╭──

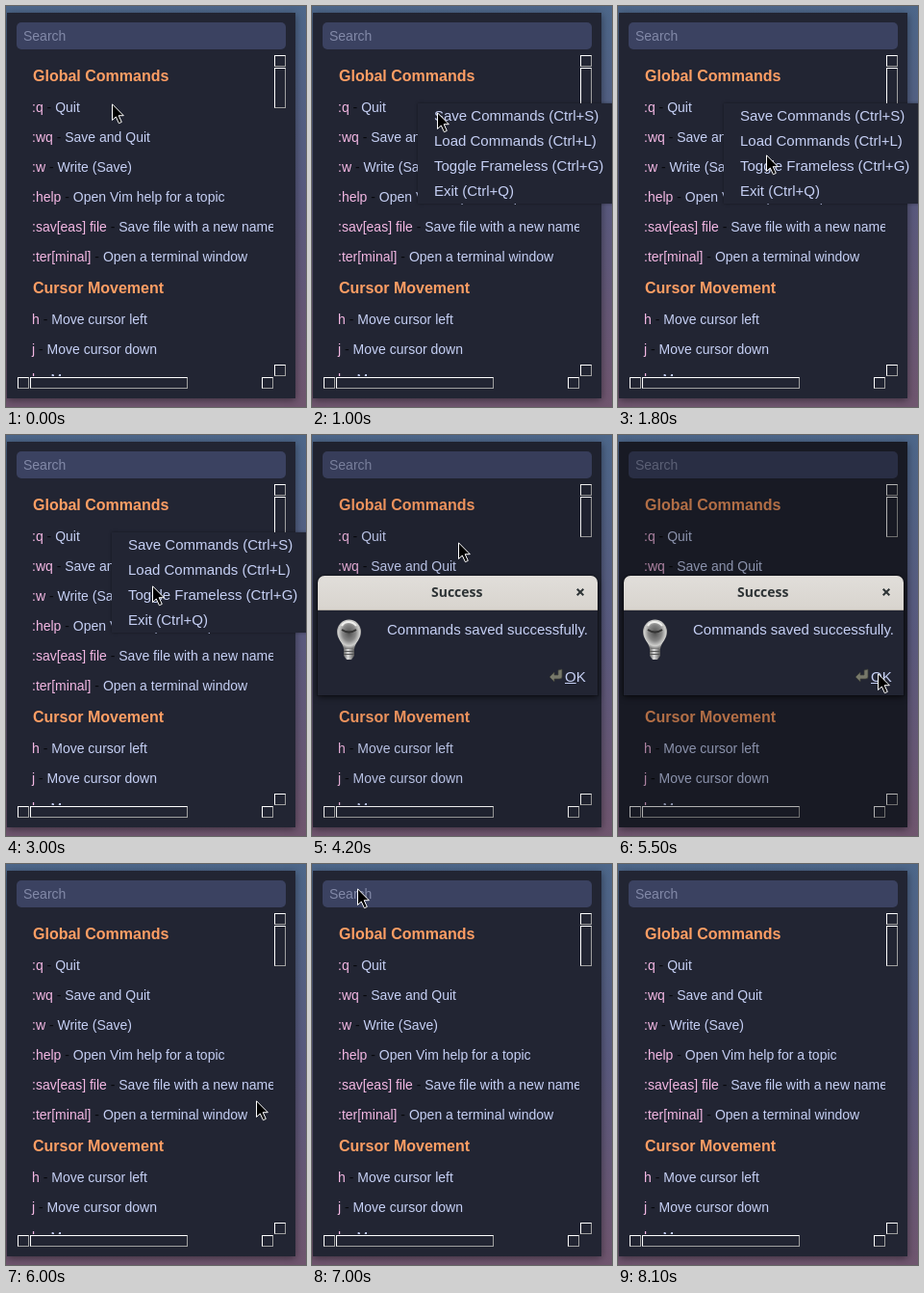
An HTML page for the animation above (8300 ms loop, 312 by 416 pixels).

```html
<!DOCTYPE html>
<html lang="en">
<head>
<meta charset="utf-8">
<title>Command list</title>
<style>
  html, body { margin: 0; width: 100%; height: 100%; overflow: hidden; }
  body {
    position: relative; color: #c6d0f5; white-space: pre;
    font: 15px/17px "Liberation Sans", Arial, sans-serif;
    background: linear-gradient(#4d678a, #5a5a7e 50%, #70566f);
  }
  body div, body svg, #dialog span { position: absolute; }
  #window, #dim { left: 1px; top: 7px; width: 300px; height: 400px; }
  #window { background: #222533; box-shadow: 0 2px 8px rgba(0, 0, 0, .45); }
  #dim { background: #000; opacity: 0; }
  #search {
    left: 11px; top: 17px; width: 273px; height: 22px; padding: 6px 0 0 7px;
    border-radius: 5px; background: #3b4261; color: #8289a8; font-size: 14px; line-height: 16px;
  }
  #list { left: 11px; top: 51px; width: 251px; height: 321px; padding: 12px 0 0 16px; overflow: hidden; }
  #list p { margin: 0; height: 31px; font-size: 14px; line-height: 16px; }
  #list h2 { margin: 1px 0 0 1px; height: 33px; font-size: 16px; line-height: 17px; color: #ff9e64; }
  #list b { font-weight: normal; color: #f4b8e4; }
  #list i { font-style: normal; color: #08090d; }
  .bevel { box-sizing: border-box; border: 1px solid; border-color: #fff #a0a0a0 #a0a0a0 #fff; }
  #menu {
    left: 110px; top: 101px; width: 193px; height: 100px; padding: 4px 0 0 17px;
    background: #222533; box-shadow: 0 0 3px rgba(0, 0, 0, .4);
  }
  #menu p { margin: 0; height: 26px; }
  #dialog {
    left: 6px; top: 145.5px; width: 291px; height: 124.5px; border-radius: 7px 7px 0 0;
    background: linear-gradient(#e1deda, #d8d4ce 35.5px, #b5afa7 35.5px, #b5afa7 36.5px, #222533 36.5px);
    box-shadow: 0 0 0 1px rgba(0, 0, 0, .2), 0 2px 6px rgba(0, 0, 0, .6);
  }
  #title { left: 118px; top: 7.5px; font: bold 14px/19px "Noto Sans", "Open Sans", sans-serif; color: #2e3436; }
  #dialog svg { left: -6px; top: -145.5px; }
  #message { left: 72px; top: 47.5px; }
  #ok { left: 257px; top: 96.5px; }
  #cursor { left: 0; top: 0; }
</style>
</head>
<body><div id="window"></div><div id="search">Search</div><div id="list"></div><div id="dim"></div><div id="menu"></div><div id="dialog">
  <svg width="312" height="280" fill="none">
    <defs>
      <radialGradient id="glass" cx=".5" cy=".45" r=".55">
        <stop stop-color="#505050"/><stop offset=".5" stop-color="#868686"/>
        <stop offset=".8" stop-color="#cfcfcd"/><stop offset="1" stop-color="#777"/>
      </radialGradient>
      <linearGradient id="metal">
        <stop stop-color="#666"/><stop offset=".4" stop-color="#ddd"/><stop offset="1" stop-color="#555"/>
      </linearGradient>
    </defs>
    <path d="M275.7 159.7l6.6 6.6m0-6.6l-6.6 6.6" stroke="#2e3436" stroke-width="2"/>
    <path d="M33 222C32 215 26 212 26 204a12.5 12.5 0 0 1 25 0C51 212 45 215 44 222Z" fill="url(#glass)"/>
    <path d="M31 202q7.500 5 15 0" stroke="#333" stroke-width="2"/>
    <path d="M31 198q2-4 7-4t8 4" stroke="#f0f0ee" stroke-width="2"/>
    <path d="M33 222H44V229L41 233H36L33 229Z" fill="url(#metal)"/>
    <path d="M33 224.500H44M33 227.500H44" stroke="#555"/>
    <path d="M247 251l5-5v3h4v-5l4-1v8q0 2-3 2h-5v3Z" fill="#77786a" stroke="#3d4037" stroke-width=".7"/>
  </svg><span id="title">Success</span><span id="message">Commands saved successfully.</span><span id="ok"><u>O</u>K</span></div>
<svg id="cursor" width="14" height="23"><path d="M.5 .8V17.500L4.300 14L7.400 20.700L10.300 19.400L7.200 12.700H12.300Z" stroke="#fff" stroke-linejoin="round"/></svg>
<script>
const $ = id => document.getElementById(id);

// Lines without a dash are headings.
$('list').innerHTML = `Global Commands
:q - Quit
:wq - Save and Quit
:w - Write (Save)
:help - Open Vim help for a topic
:sav[eas] file - Save file with a new name
:ter[minal] - Open a terminal window
Cursor Movement
h - Move cursor left
j - Move cursor down
k - Move cursor up`.split('\n').map(line => {
  const [key, label] = line.split(' - ');
  return label ? `<p><b>${key}</b><i> - </i>${label}</p>` : `<h2>${key}</h2>`;
}).join('');

$('menu').innerHTML = ['Save Commands (Ctrl+S)', 'Load Commands (Ctrl+L)', 'Toggle Frameless (Ctrl+G)', 'Exit (Ctrl+Q)']
  .map(label => `<p>${label}</p>`).join('');

// A scrollbar piece is a 12px button unless it is given a length.
function bevel(x, y, w = 12, h = 12) {
  $('dim').insertAdjacentHTML('beforebegin',
    `<div class="bevel" style="left:${x}px;top:${y}px;width:${w}px;height:${h}px"></div>`);
}
bevel(279, 51);
bevel(279, 64, 12, 42);
bevel(279, 372);
bevel(12, 385);
bevel(25, 385, 164);
bevel(266, 385);

const clamp = v => Math.min(1, Math.max(0, v));
const ramp = (t, from, to) => clamp((t - from) / (to - from));
const show = (id, on) => $(id).style.visibility = on ? 'visible' : 'hidden';

// Pointer moves: start time, end time, and where it goes
const home = [110, 101];
const moves = [
  [900, 1100, 149, 119], [1500, 1800, 154, 154], [1900, 2400, 154, 171], [2800, 3200, 149, 141],
  [3400, 3700, 152, 111], [4200, 5000, 287, 254], [5000, 5500, 270, 247],
  [5800, 6000, 260, 245], [6000, 6400, 96, 82], [6700, 7100, 31, 6]
];

function pointer(t) {
  let [x, y] = home;
  for (const [from, to, toX, toY] of moves) {
    const k = ramp(t, from, to);
    x += (toX - x) * k;
    y += (toY - y) * k;
  }
  return [x, y].map(Math.round);
}

function draw() {
  const t = Math.floor(performance.now() % 8300 / 100) * 100;
  const [x, y] = pointer(t);
  show('menu', t >= 400 && t < 4200);
  show('dialog', t >= 4200 && t < 5800);
  show('cursor', t < 7200);
  $('dim').style.opacity = t < 4200 ? 0 : .3 * (ramp(t, 4075, 4575) - ramp(t, 5700, 5950));
  $('cursor').style.transform = `translate(${x}px, ${y}px)`;
  requestAnimationFrame(draw);
}
draw();
</script>
</body>
</html>
```
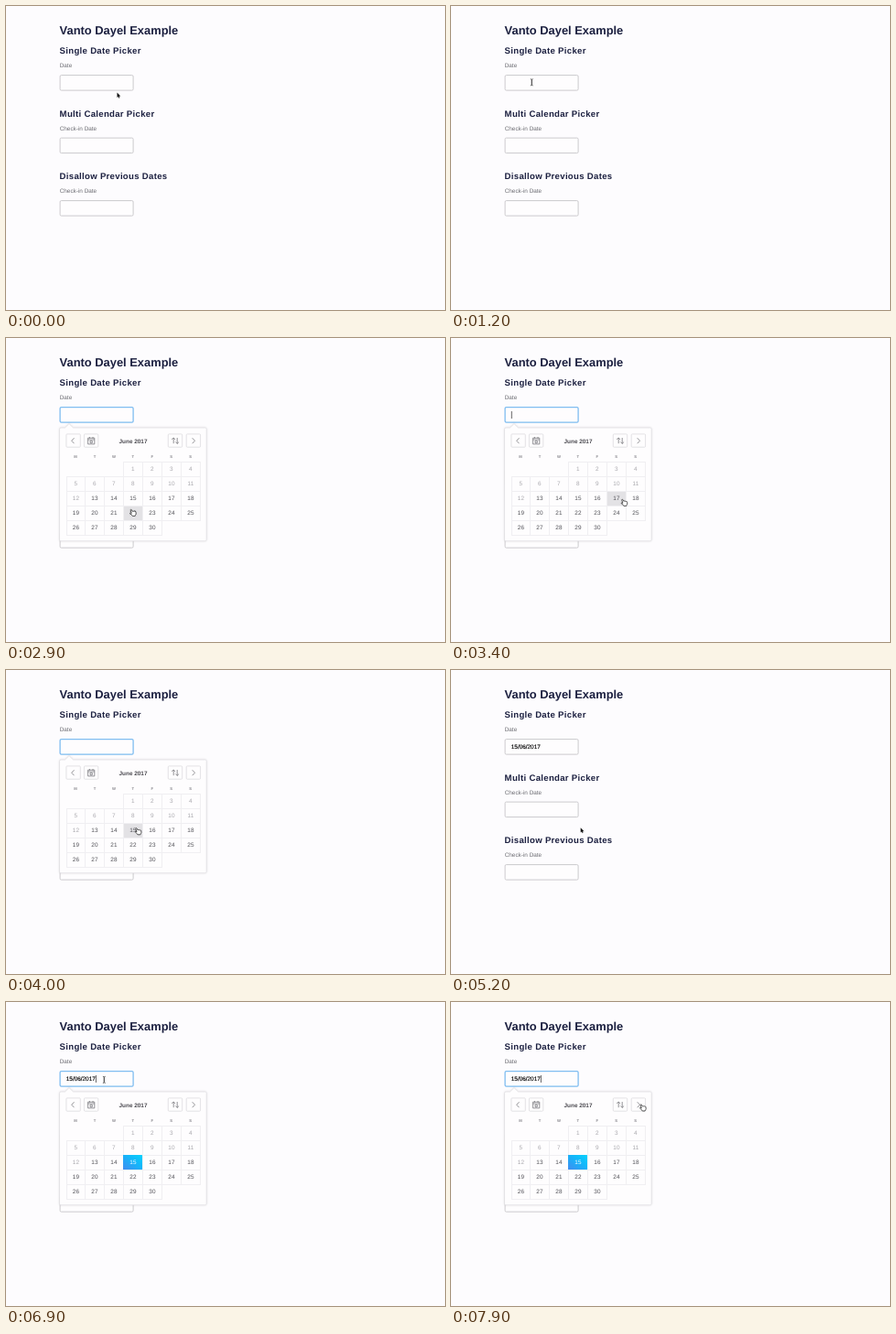
Write an HTML page that moves like this. It is 480 px wide and 332 px high and loops after 8000 ms.

```html
<!DOCTYPE html>
<html lang="en">
<head>
<meta charset="utf-8">
<title>Date picker demo</title>
<style>
  html, body { margin: 0; width: 100%; height: 100%; overflow: hidden; background: #fdfcfe; }
  svg { display: block; width: 480px; height: 332px; }
  text { font: 6.4px "Liberation Sans", Arial, sans-serif; text-rendering: geometricPrecision; fill: #6c6c72; }
  .title { font-size: 12.9px; font-weight: bold; fill: #1c2040; }
  .head { font-size: 9.6px; font-weight: bold; fill: #1c2040; letter-spacing: .3px; }
  .field { fill: #fefdfe; stroke: #cbcacd; }
  .field.focus { stroke: #7fbdf0; stroke-width: 1.3; }
  .value { fill: #000; stroke: #000; stroke-width: .15; }
  .panel { fill: #fefdfe; stroke: #e0dfe3; stroke-width: .8; filter: drop-shadow(0 .5px .8px rgba(0, 0, 0, .1)); }
  .btn { fill: #fefdfe; stroke: #dcdbdf; stroke-width: .8; }
  .icon { fill: none; stroke: #68676d; stroke-width: .7; }
  .month { font-weight: bold; fill: #4a494f; text-anchor: middle; }
  .week { font-size: 4.2px; font-weight: bold; fill: #88878d; text-anchor: middle; }
  .day rect { fill: #fefdfe; stroke: #f0eff2; }
  .day text { fill: #505056; text-anchor: middle; }
  .day.past text { fill: #a9a8ad; }
  .day.hover rect { fill: #e3e2e5; }
  .day.on rect { fill: url(#glow); stroke: url(#glow); }
  .day.on text { fill: #fff; }
  .off { display: none; }
</style>
</head>
<body>
<svg viewBox="0 0 480 332">
  <defs>
    <linearGradient id="glow" x1="0" y1="1" x2="1" y2="0">
      <stop offset="0" stop-color="#428cf0"/>
      <stop offset=".6" stop-color="#12b8fa"/>
      <stop offset="1" stop-color="#08d2fc"/>
    </linearGradient>
  </defs>
  <text class="title" x="58.6" y="31.4">Vanto Dayel Example</text>
  <g id="form"></g>
  <text id="value" class="value" x="65.8" y="85.9">15/06/2017</text>
  <path id="caret" d="M0 80V88" stroke="#222" stroke-width=".7"/>
  <g id="popup">
    <path class="panel" d="M60 98H64.5L69 93.6L73.5 98H217.7Q219.2 98 219.2 99.5V220.2Q219.2 221.7 217.7 221.7H60Q58.5 221.7 58.5 220.2V99.5Q58.5 98 60 98Z"/>
    <g id="buttons"></g>
    <g class="icon">
      <path d="M74.5 109.2L71.7 112.2L74.5 115.2"/>
      <path d="M89.6 109.2H96.8V115.9H89.6ZM89.6 111H96.8M91.4 108V109.6M95 108V109.6M92 112.4H94.4V114.5H92Z"/>
      <path d="M183.2 115.2V109M181.3 110.9L183.2 109L185.1 110.9M187.2 109V115.4M185.3 113.5L187.2 115.4L189.1 113.5"/>
      <path d="M203.7 109.2L206.5 112.2L203.7 115.2"/>
    </g>
    <text class="month" x="139" y="114.6">June 2017</text>
    <g id="days"></g>
  </g>
  <g id="cursor">
    <path id="arrow" d="M0 0V5.4L1.2 4.3L2 6.1L2.8 5.7L2.1 4H3.8Z" fill="#111"/>
    <path id="beam" d="M-1.4 -3.6Q0 -3.6 0 -2.6V2.6Q0 3.6 -1.4 3.6M1.4 -3.6Q0 -3.6 0 -2.6V2.6Q0 3.6 1.4 3.6" fill="none" stroke="#333" stroke-width=".7"/>
    <path id="hand" d="M-.9 .8Q-.4 -.4 .4 .6L1.3 2.4Q2 1.6 2.6 2.3Q3.4 1.7 3.9 2.5Q4.8 2.2 5 3.2L5.2 5Q5 6 4.4 6.6L4.2 7.4H1.3L.9 6.6L-1.5 4.5Q-1.5 3.6 -.4 4L.3 4.4Z" fill="#fff" stroke="#222" stroke-width=".75" stroke-linejoin="round"/>
  </g>
</svg>
<script>
  const LOOP = 8000, STEP = 100;
  const OPEN = 1400, PICK = 4600, CLOSE = 4700, REOPEN = 6900;
  const $ = id => document.getElementById(id);

  function add(parent, tag, attrs, text) {
    const el = document.createElementNS("http://www.w3.org/2000/svg", tag);
    for (const k in attrs) el.setAttribute(k, attrs[k]);
    if (text !== undefined) el.textContent = text;
    return parent.appendChild(el);
  }

  const box = (x, y, width, height) => ({ x, y, width, height });
  const inside = (b, x, y) => x >= b.x && x < b.x + b.width && y >= b.y && y < b.y + b.height;
  const show = (el, on) => el.classList.toggle("off", !on);

  const fields = [
    ["Single Date Picker", "Date"],
    ["Multi Calendar Picker", "Check-in Date"],
    ["Disallow Previous Dates", "Check-in Date"]
  ].map(([head, label], i) => {
    const y = i * 68.5, b = box(59.1, 75.6 + y, 80, 16.5);
    add($("form"), "text", { class: "head", x: 58.6, y: 52 + y }, head);
    add($("form"), "text", { x: 58.7, y: 67.2 + y }, label);
    return { b, el: add($("form"), "rect", { class: "field", rx: 1.4, ...b }) };
  });

  const buttons = [65.9, 85.4, 177.3, 197.2].map(x => {
    const b = box(x, 104.9, 15.4, 14.3);
    add($("buttons"), "rect", { class: "btn", rx: 1, ...b });
    return b;
  });

  const colX = c => Math.round(65.5 + 20.9 * c);
  [..."MTWTFSS"].forEach((s, c) =>
    add($("days"), "text", { class: "week", x: 76 + 20.95 * c, y: 130.5 }, s));

  // The month starts on a Thursday
  const days = Array.from({ length: 30 }, (_, i) => {
    const c = (i + 3) % 7, r = Math.floor((i + 3) / 7);
    const x = colX(c), y = 135 + 16 * r, w = colX(c + 1) - x;
    const el = add($("days"), "g", { class: i < 12 ? "day past" : "day" });
    add(el, "rect", box(x + .5, y + .5, w, 16));
    add(el, "text", { x: x + w / 2 + .4, y: y + 10.2 }, i + 1);
    return { n: i + 1, b: box(x, y, w, 16), el };
  });

  // Pointer moves; each starts where the last one ended
  const home = { x: 121.5, y: 94.6 };
  const moves = [
    { from: 200, to: 500, x: 101, y: 89.3 },
    { from: 900, to: 1200, x: 88.3, y: 83.3 },
    { from: 2000, to: 2200, x: 90.2, y: 125.8 },
    { from: 2200, to: 2400, x: 97, y: 157 },
    { from: 2500, to: 2900, x: 137, y: 187 },
    { from: 2900, to: 3400, x: 187.6, y: 176 },
    { from: 3400, to: 4100, x: 142.2, y: 172.4 },
    { from: 5100, to: 5800, x: 99.5, y: 150.6 },
    { from: 6000, to: 6700, x: 107.3, y: 84.9 },
    { from: 6900, to: 7400, x: 140, y: 172 },
    { from: 7400, to: 7900, x: 208, y: 111.6 }
  ];

  const ease = k => k < .5 ? 4 * k ** 3 : 1 - 4 * (1 - k) ** 3;

  function pointAt(t) {
    let { x, y } = home;
    for (const m of moves) {
      if (t <= m.from) break;
      const k = ease(Math.min(1, (t - m.from) / (m.to - m.from)));
      x += (m.x - x) * k;
      y += (m.y - y) * k;
    }
    return [x, y];
  }

  function draw(now) {
    const t = Math.floor((now % LOOP) / STEP) * STEP;
    const [x, y] = pointAt(t);
    const open = t >= REOPEN || (t >= OPEN && t < CLOSE);
    const openedAt = t >= REOPEN ? REOPEN : OPEN;
    const filled = t >= PICK;

    show($("popup"), open);
    show($("value"), filled);
    fields[0].el.classList.toggle("focus", open);
    show($("caret"), open && (t - openedAt) % 1000 < 500);
    $("caret").setAttribute("transform", `translate(${filled ? 98.4 : 66.3} 0)`);

    let kind = "arrow";
    if (fields.some((f, i) => (!i || !open) && inside(f.b, x, y))) kind = "beam";
    if (open && buttons.some(b => inside(b, x, y))) kind = "hand";
    for (const d of days) {
      const over = open && inside(d.b, x, y), on = filled && d.n === 15;
      if (over) kind = "hand";
      d.el.classList.toggle("hover", over && !on);
      d.el.classList.toggle("on", on);
    }
    for (const id of ["arrow", "beam", "hand"]) show($(id), id === kind);
    $("cursor").setAttribute("transform", `translate(${x} ${y})`);
  }

  const start = performance.now();
  function tick() {
    draw(performance.now() - start);
    requestAnimationFrame(tick);
  }
  tick();
</script>
</body>
</html>
```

╰──

_Problem statement_
Each line of the entries above that contains "document" must be copied into the answer.

_Reply to the exercise_
const $ = id => document.getElementById(id);
  const $ = id => document.getElementById(id);
    const el = document.createElementNS("http://www.w3.org/2000/svg", tag);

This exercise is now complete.